But if there is one lesson which everyone should have learned by now it is that you should never, ever underestimate Des. It looked as if the tabloids had done him up like a kipper, but with one bound - or rather, two jokey asides - he was free. "We always like to give everyone something to talk about," John Motson said as he handed back at half-time, in what may or may not have been a deliberate prompt. "I thought that's what I'd been doing," came the instant response. It might have been set-up, but it worked.
By the time he mentioned to Martin O'Neill that he had been to watch Leicester play Wimbledon last weekend "because I wanted to spice up my Sunday", it was as if he had done nothing more newsworthy than drive through a traffic light on amber. If Bill Clinton could have carried off his television appearances with equal aplomb, Ken Starr would probably have had a little chortle and said, "Hey, fella, why don't we just forget about all this Lewinsky business?"
Of course, in one sense at least, Des's reputation was hardly diminished by his outing in the Screws. For those who missed it, its basic theme was most definitely not "Des reached for my remote but he only put me on standby". Quite the opposite. The man's a machine, by all accounts, the Cal Ripken of bedroom baseball. No wonder he always looks so smug. Who knows what his sign-off might have been on Tuesday night if one of the teams had scored six?
And all this in the same week that Julian Wilson, the BBC's former racing correspondent, published an autobiography which includes extensive recollections of sexual derring-do. Yes, that Julian Wilson, with the Ray Reardon hairdo and an accent so plummy you could make it into jam. Whatever it is they put in the coffee down at Shepherd's Bush, it obviously isn't bromide.

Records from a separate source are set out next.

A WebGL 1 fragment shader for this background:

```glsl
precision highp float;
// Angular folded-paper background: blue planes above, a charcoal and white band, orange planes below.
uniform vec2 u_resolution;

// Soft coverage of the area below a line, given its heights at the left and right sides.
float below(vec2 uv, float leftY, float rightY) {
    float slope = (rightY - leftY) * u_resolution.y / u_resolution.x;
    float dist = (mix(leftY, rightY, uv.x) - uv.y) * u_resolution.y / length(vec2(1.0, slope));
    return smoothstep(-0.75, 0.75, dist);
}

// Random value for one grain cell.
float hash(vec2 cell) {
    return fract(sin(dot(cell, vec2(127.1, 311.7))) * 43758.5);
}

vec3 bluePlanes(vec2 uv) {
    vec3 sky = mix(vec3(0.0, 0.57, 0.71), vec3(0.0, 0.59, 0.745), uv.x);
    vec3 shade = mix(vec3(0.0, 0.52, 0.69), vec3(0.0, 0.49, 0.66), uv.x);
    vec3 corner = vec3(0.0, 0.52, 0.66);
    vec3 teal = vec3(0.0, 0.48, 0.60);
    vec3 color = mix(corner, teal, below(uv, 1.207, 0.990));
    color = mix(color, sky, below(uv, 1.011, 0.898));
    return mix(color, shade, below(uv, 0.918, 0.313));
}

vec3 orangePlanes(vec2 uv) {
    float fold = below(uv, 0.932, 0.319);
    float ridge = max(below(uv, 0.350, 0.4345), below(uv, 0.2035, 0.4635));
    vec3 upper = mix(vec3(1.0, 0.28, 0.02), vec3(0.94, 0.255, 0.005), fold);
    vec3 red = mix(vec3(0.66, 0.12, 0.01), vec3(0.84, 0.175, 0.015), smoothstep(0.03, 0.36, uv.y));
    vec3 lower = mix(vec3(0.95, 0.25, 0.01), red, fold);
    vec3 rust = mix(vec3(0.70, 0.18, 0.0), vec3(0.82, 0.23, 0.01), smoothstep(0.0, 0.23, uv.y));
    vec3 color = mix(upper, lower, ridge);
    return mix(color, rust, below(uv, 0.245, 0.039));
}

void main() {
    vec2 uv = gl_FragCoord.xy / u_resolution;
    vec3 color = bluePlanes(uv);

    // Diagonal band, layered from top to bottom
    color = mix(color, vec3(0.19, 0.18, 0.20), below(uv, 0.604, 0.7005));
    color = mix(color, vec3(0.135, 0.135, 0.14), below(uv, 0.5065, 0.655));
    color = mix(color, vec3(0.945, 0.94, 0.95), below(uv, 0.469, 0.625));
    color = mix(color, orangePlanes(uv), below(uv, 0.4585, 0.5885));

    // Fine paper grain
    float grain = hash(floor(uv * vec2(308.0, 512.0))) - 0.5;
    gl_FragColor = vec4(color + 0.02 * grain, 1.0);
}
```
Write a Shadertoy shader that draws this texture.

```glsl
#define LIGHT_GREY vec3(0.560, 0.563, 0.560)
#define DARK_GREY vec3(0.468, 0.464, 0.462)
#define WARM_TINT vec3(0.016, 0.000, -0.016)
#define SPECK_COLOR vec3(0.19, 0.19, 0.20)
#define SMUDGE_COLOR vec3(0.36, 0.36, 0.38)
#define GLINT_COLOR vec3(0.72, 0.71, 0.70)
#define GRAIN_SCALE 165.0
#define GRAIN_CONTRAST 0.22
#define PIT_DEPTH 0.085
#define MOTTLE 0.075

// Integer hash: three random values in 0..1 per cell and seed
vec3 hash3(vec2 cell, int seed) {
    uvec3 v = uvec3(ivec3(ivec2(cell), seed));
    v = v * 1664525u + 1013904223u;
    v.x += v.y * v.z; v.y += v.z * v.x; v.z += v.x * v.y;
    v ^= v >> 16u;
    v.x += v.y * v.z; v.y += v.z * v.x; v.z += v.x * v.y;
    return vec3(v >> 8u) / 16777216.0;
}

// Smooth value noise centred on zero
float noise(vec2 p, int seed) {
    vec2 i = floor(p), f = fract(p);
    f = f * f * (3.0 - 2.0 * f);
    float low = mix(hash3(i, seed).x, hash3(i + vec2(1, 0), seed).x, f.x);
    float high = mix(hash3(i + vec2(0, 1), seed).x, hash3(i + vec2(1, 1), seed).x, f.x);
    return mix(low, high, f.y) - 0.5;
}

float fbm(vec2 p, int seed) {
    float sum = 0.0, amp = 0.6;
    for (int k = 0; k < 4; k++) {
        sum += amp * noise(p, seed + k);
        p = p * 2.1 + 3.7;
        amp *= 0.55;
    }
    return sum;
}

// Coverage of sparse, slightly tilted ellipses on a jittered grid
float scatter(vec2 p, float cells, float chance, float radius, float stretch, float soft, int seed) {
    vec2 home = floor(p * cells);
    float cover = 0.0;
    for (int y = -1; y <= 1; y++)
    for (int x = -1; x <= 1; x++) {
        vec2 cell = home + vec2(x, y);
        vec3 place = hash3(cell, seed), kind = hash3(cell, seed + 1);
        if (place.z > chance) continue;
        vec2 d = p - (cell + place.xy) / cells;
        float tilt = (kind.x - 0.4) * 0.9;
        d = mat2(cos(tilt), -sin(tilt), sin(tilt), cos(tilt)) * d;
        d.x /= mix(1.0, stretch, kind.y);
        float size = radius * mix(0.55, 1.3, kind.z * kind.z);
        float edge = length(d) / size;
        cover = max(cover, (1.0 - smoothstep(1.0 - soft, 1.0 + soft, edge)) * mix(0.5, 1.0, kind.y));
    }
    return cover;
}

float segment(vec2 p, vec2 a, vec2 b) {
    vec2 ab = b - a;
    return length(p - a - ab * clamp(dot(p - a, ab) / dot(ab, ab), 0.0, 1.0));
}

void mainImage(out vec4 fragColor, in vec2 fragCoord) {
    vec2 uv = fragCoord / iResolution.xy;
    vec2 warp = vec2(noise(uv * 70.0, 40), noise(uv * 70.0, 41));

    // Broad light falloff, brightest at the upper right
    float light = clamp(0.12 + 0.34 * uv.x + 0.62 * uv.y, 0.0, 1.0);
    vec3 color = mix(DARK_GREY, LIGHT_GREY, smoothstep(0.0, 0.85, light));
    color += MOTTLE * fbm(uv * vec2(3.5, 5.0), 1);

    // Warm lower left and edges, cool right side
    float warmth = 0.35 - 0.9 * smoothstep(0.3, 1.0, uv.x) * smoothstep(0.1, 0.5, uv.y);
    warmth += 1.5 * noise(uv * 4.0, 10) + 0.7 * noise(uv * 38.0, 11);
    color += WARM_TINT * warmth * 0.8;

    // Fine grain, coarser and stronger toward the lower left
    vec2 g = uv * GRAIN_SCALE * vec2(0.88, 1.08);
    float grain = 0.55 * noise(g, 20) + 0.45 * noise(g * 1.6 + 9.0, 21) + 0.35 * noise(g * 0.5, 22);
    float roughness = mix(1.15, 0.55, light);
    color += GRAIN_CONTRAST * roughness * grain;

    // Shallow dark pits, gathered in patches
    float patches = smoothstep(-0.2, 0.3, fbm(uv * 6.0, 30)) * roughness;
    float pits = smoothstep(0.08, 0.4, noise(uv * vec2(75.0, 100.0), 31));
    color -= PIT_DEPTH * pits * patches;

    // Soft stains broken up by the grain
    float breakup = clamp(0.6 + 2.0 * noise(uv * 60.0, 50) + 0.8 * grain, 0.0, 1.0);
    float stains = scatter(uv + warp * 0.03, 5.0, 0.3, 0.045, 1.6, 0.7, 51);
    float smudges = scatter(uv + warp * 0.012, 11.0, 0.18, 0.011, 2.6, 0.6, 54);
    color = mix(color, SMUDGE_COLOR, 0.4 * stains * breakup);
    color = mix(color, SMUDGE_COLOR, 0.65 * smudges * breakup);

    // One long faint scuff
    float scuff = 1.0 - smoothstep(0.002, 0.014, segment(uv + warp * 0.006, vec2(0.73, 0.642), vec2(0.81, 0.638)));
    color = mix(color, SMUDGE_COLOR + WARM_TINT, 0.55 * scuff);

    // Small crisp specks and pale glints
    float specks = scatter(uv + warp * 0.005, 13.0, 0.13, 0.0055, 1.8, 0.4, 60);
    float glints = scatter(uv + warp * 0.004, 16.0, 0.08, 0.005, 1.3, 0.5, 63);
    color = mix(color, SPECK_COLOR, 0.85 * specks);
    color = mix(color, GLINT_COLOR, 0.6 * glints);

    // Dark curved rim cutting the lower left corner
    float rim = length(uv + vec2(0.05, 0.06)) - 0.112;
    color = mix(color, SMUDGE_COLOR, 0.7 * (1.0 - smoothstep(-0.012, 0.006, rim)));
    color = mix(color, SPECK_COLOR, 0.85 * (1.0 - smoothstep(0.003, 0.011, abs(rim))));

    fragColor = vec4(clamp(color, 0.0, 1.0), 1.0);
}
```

Wilson's book, incidentally, secretes a fair amount of bile too, not least in the direction of his replacement in front of the cameras, Clare Balding, and what he saw as the dumbing-down of the BBC's racing coverage. Some might say that a better word - if it exists - would be de-snobbifying, since there are only so many times that you can listen to Wilson telling you that they're "orff". Still, the former frontman's resentment was apparently so deep that he event sent in a cod fax, signed R Soles, in the hope that Balding would read it out on air. Which only goes to show that even a posh school can't do anything for your sense of humour.
Alongside all this exuberant activity, even Prince Naseem Hamed seemed a little subdued when he appeared on All Talk (BBC1) to indulge in some verbal sparring with the BBC's other resident smoothie, Clive Anderson. It was unfortunate that his host did not appear to have the first clue about boxing, even referring to Hamed's trainer as Bernard Ingle, but the fighter himself might just have been recalling that last time out a relative journeyman walloped him very hard and rather too frequently for comfort. The words "if someone ever beats me" even passed his lips at one point, which by his standards is nothing less than a desperate confidence crisis. It should boost the pay-per-view figures for his next fight no end.
The most instructive commentary on the state of sport, though, came during the closing credits, when a voice-over informed us that the topics for discussion in the Late Review (BBC2) on the other side in half an hour's time included the film which marks Eric Cantona's screen debut. Which was true enough, but Eric actually popped up for all of half a second in a clip from Elizabeth, and rated a single mention in the course of a 10-minute discussion.
This was almost certainly as much as he deserved, but it does make you wonder why the plug bothered to mention Cantona at all. Is the only way to sell arts output to the public via a tenuous reference to football? Perhaps this whole footie thing is finally getting just a little out of hand.